::: Dataset content :::

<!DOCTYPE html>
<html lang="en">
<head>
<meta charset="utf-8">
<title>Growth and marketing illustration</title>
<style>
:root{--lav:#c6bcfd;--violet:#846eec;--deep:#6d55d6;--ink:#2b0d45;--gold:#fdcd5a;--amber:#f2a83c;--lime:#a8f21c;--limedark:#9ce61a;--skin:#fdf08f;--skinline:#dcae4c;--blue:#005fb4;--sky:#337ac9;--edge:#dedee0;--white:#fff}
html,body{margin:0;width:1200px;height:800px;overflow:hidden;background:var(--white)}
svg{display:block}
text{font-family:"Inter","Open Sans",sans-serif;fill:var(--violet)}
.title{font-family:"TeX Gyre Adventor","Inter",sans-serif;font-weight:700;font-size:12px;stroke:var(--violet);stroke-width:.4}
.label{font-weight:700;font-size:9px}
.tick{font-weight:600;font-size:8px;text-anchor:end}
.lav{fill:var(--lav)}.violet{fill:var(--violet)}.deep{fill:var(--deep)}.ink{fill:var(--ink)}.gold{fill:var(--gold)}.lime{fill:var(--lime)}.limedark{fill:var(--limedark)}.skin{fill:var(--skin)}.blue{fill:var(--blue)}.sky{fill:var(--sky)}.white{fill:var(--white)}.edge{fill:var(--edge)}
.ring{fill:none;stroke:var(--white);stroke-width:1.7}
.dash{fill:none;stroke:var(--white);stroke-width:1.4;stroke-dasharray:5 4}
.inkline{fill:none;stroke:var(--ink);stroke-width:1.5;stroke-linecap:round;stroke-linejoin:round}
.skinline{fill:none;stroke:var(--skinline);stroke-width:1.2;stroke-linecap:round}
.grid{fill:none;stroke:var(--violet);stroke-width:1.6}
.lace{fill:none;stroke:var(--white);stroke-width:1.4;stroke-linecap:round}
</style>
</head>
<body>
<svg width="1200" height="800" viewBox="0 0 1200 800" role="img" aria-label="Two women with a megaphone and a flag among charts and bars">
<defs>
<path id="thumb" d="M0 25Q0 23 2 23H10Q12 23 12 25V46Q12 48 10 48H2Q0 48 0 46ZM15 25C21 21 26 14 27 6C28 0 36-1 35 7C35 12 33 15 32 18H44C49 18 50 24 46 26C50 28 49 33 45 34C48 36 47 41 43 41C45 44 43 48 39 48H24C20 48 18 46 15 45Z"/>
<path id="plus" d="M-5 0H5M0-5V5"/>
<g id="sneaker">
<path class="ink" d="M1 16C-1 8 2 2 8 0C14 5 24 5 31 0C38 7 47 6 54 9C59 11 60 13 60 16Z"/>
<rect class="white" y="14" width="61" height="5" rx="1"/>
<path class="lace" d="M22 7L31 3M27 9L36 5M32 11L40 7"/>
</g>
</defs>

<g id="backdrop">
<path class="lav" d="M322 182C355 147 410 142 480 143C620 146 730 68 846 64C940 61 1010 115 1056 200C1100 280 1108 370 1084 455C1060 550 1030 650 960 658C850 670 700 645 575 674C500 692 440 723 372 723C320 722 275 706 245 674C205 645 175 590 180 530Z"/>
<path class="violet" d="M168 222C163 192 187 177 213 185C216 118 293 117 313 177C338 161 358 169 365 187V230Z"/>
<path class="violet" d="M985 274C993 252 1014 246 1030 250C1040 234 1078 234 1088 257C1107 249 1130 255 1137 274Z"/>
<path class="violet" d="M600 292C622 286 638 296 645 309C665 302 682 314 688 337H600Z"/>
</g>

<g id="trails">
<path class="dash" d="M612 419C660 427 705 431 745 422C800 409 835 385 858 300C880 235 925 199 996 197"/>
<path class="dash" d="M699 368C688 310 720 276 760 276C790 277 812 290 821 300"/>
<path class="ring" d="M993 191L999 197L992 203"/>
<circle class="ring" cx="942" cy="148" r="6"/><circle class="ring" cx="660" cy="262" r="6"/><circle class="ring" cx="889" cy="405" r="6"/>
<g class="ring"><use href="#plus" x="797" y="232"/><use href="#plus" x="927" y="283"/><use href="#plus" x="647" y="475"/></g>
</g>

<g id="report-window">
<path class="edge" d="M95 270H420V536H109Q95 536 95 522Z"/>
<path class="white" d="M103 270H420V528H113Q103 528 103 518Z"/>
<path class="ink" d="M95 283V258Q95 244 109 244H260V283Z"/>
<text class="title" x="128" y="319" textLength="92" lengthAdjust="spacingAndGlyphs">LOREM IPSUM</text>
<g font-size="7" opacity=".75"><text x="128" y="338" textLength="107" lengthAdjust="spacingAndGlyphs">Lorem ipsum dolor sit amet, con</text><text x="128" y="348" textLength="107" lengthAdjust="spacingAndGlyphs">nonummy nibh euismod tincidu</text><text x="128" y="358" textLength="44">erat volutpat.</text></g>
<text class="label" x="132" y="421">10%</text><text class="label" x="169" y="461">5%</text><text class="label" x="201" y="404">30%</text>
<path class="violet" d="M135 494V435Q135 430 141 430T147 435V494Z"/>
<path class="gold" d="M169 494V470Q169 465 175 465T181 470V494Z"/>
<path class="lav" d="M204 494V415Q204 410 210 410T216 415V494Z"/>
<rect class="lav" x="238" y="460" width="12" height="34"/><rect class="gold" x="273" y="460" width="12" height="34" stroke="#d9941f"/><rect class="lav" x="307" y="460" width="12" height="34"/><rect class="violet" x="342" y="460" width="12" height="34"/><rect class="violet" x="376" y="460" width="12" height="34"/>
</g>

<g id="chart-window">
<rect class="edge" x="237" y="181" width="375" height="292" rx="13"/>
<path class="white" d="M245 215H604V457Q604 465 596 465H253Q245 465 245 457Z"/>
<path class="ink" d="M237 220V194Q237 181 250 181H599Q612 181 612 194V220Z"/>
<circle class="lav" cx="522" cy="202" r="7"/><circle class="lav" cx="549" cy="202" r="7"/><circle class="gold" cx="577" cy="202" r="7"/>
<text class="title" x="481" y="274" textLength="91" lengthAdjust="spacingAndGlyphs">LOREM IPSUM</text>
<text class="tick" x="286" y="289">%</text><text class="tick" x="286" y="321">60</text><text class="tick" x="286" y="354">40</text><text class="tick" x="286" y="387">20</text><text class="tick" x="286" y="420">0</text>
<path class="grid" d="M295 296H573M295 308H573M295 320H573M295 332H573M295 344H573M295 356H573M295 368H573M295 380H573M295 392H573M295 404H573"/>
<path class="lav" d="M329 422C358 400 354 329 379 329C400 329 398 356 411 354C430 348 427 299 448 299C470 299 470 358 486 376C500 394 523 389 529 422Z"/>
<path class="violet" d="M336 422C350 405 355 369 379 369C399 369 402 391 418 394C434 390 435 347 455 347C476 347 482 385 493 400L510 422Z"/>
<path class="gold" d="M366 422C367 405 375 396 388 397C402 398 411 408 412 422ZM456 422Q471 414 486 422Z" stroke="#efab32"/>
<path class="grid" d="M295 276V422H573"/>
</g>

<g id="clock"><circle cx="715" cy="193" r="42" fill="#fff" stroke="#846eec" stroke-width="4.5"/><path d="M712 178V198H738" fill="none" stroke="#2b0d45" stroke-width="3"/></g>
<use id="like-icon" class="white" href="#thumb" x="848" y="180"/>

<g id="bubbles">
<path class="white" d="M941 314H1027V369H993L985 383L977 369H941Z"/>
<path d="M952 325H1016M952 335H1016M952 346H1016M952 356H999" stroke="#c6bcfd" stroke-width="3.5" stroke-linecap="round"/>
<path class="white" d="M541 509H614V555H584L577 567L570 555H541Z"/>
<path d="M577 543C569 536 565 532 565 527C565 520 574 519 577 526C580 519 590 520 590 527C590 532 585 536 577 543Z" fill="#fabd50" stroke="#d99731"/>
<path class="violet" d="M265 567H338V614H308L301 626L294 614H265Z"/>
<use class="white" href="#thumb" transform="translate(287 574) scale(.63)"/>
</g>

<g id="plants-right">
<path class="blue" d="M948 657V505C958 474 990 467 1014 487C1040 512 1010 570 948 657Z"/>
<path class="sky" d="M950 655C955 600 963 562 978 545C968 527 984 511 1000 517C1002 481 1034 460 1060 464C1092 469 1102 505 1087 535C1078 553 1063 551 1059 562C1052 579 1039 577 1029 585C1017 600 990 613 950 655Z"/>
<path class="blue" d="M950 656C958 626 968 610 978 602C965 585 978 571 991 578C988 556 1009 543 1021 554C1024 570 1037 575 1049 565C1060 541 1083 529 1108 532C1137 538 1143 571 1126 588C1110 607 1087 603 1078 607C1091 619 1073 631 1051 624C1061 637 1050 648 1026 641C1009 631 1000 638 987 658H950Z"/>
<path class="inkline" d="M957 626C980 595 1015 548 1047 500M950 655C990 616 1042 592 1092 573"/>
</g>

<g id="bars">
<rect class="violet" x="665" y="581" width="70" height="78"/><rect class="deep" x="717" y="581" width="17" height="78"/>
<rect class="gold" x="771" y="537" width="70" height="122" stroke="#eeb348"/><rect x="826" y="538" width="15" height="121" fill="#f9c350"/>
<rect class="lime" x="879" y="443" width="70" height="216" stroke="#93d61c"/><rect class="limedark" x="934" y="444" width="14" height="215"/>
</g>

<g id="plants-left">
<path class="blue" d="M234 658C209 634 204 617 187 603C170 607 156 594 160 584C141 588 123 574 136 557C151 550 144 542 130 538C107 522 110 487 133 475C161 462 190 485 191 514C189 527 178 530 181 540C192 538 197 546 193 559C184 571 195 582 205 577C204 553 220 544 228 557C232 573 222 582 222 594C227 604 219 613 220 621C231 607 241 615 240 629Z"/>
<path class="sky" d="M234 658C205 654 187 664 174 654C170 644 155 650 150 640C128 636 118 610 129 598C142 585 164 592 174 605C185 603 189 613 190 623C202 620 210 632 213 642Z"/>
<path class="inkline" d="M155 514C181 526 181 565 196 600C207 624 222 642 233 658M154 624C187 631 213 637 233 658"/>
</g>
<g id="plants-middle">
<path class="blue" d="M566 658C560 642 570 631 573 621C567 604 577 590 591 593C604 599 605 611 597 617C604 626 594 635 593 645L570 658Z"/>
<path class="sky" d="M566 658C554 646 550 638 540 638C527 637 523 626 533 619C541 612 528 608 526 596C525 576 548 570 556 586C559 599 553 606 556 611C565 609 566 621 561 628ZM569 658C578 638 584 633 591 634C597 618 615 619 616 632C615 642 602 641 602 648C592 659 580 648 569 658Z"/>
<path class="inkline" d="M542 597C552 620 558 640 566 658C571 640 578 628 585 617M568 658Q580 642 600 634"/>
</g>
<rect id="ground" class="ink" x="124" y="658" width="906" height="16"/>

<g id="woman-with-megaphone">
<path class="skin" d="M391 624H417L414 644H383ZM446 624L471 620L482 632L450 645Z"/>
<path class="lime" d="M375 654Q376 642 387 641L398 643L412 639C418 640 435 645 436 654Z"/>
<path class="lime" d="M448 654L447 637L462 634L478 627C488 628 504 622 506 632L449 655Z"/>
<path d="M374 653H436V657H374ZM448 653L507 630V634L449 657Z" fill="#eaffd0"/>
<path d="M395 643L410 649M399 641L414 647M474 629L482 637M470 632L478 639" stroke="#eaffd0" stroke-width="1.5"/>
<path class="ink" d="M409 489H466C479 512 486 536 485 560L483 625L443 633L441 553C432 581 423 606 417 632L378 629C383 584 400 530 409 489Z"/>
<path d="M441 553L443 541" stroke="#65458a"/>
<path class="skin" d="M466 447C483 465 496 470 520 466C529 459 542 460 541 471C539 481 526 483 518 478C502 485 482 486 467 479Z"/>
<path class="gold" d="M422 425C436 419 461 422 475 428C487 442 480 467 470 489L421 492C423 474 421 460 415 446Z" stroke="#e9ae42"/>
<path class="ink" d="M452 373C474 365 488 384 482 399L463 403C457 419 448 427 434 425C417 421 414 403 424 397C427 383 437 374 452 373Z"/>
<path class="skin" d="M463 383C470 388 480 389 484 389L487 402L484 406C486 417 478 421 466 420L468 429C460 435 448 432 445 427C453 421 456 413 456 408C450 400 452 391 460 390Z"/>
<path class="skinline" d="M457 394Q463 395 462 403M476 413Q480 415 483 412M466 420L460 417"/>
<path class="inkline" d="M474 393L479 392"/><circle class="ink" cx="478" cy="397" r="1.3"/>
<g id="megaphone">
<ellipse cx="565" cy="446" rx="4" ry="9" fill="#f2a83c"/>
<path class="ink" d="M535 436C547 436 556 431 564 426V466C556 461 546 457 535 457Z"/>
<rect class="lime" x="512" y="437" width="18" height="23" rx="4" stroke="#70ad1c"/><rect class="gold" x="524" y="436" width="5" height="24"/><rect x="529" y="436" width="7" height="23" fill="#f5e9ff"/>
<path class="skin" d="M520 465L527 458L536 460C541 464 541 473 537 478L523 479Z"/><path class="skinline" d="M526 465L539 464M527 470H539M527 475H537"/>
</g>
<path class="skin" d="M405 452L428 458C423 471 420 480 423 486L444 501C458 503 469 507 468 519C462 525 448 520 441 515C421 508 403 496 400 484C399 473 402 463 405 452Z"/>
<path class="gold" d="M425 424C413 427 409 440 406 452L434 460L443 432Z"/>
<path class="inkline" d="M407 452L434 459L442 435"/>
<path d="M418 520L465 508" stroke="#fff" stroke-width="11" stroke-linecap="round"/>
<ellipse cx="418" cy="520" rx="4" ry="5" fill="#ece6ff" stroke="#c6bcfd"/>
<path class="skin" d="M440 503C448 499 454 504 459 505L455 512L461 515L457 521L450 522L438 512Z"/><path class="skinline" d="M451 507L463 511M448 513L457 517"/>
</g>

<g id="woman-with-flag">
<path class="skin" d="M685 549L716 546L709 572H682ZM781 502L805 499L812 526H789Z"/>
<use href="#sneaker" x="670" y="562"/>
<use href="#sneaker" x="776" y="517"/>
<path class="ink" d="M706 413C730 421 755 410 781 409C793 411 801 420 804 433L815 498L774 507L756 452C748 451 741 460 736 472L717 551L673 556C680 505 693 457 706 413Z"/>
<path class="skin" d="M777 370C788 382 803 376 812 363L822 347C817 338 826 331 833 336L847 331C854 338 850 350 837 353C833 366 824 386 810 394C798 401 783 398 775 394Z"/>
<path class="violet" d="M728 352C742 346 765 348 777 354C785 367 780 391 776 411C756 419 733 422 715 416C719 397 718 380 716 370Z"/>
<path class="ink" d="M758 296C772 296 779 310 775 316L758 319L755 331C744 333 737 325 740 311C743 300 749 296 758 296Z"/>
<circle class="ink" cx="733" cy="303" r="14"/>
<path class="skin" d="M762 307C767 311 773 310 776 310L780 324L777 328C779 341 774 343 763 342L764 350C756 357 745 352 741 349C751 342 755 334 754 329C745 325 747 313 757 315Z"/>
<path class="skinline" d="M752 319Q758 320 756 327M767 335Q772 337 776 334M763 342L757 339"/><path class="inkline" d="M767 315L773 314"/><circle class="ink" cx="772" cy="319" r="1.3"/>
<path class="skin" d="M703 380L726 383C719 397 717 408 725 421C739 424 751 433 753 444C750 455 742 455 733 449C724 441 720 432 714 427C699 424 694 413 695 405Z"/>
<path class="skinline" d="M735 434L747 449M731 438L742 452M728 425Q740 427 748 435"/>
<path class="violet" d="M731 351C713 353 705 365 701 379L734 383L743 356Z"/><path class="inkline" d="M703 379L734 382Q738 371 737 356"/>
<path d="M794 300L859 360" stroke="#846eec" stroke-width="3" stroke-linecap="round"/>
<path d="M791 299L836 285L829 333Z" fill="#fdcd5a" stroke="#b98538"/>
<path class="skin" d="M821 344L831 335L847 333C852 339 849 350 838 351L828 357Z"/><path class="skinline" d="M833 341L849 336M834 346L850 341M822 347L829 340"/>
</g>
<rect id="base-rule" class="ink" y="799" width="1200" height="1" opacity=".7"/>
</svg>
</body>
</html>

:::

■ **Task to carry out**: The first line of the records and every line down to the line with "7L31 3M27 9L36" must be quoted exactly; leave out all else.

■ **Result for this task**:
<!DOCTYPE html>
<html lang="en">
<head>
<meta charset="utf-8">
<title>Growth and marketing illustration</title>
<style>
:root{--lav:#c6bcfd;--violet:#846eec;--deep:#6d55d6;--ink:#2b0d45;--gold:#fdcd5a;--amber:#f2a83c;--lime:#a8f21c;--limedark:#9ce61a;--skin:#fdf08f;--skinline:#dcae4c;--blue:#005fb4;--sky:#337ac9;--edge:#dedee0;--white:#fff}
html,body{margin:0;width:1200px;height:800px;overflow:hidden;background:var(--white)}
svg{display:block}
text{font-family:"Inter","Open Sans",sans-serif;fill:var(--violet)}
.title{font-family:"TeX Gyre Adventor","Inter",sans-serif;font-weight:700;font-size:12px;stroke:var(--violet);stroke-width:.4}
.label{font-weight:700;font-size:9px}
.tick{font-weight:600;font-size:8px;text-anchor:end}
.lav{fill:var(--lav)}.violet{fill:var(--violet)}.deep{fill:var(--deep)}.ink{fill:var(--ink)}.gold{fill:var(--gold)}.lime{fill:var(--lime)}.limedark{fill:var(--limedark)}.skin{fill:var(--skin)}.blue{fill:var(--blue)}.sky{fill:var(--sky)}.white{fill:var(--white)}.edge{fill:var(--edge)}
.ring{fill:none;stroke:var(--white);stroke-width:1.7}
.dash{fill:none;stroke:var(--white);stroke-width:1.4;stroke-dasharray:5 4}
.inkline{fill:none;stroke:var(--ink);stroke-width:1.5;stroke-linecap:round;stroke-linejoin:round}
.skinline{fill:none;stroke:var(--skinline);stroke-width:1.2;stroke-linecap:round}
.grid{fill:none;stroke:var(--violet);stroke-width:1.6}
.lace{fill:none;stroke:var(--white);stroke-width:1.4;stroke-linecap:round}
</style>
</head>
<body>
<svg width="1200" height="800" viewBox="0 0 1200 800" role="img" aria-label="Two women with a megaphone and a flag among charts and bars">
<defs>
<path id="thumb" d="M0 25Q0 23 2 23H10Q12 23 12 25V46Q12 48 10 48H2Q0 48 0 46ZM15 25C21 21 26 14 27 6C28 0 36-1 35 7C35 12 33 15 32 18H44C49 18 50 24 46 26C50 28 49 33 45 34C48 36 47 41 43 41C45 44 43 48 39 48H24C20 48 18 46 15 45Z"/>
<path id="plus" d="M-5 0H5M0-5V5"/>
<g id="sneaker">
<path class="ink" d="M1 16C-1 8 2 2 8 0C14 5 24 5 31 0C38 7 47 6 54 9C59 11 60 13 60 16Z"/>
<rect class="white" y="14" width="61" height="5" rx="1"/>
<path class="lace" d="M22 7L31 3M27 9L36 5M32 11L40 7"/>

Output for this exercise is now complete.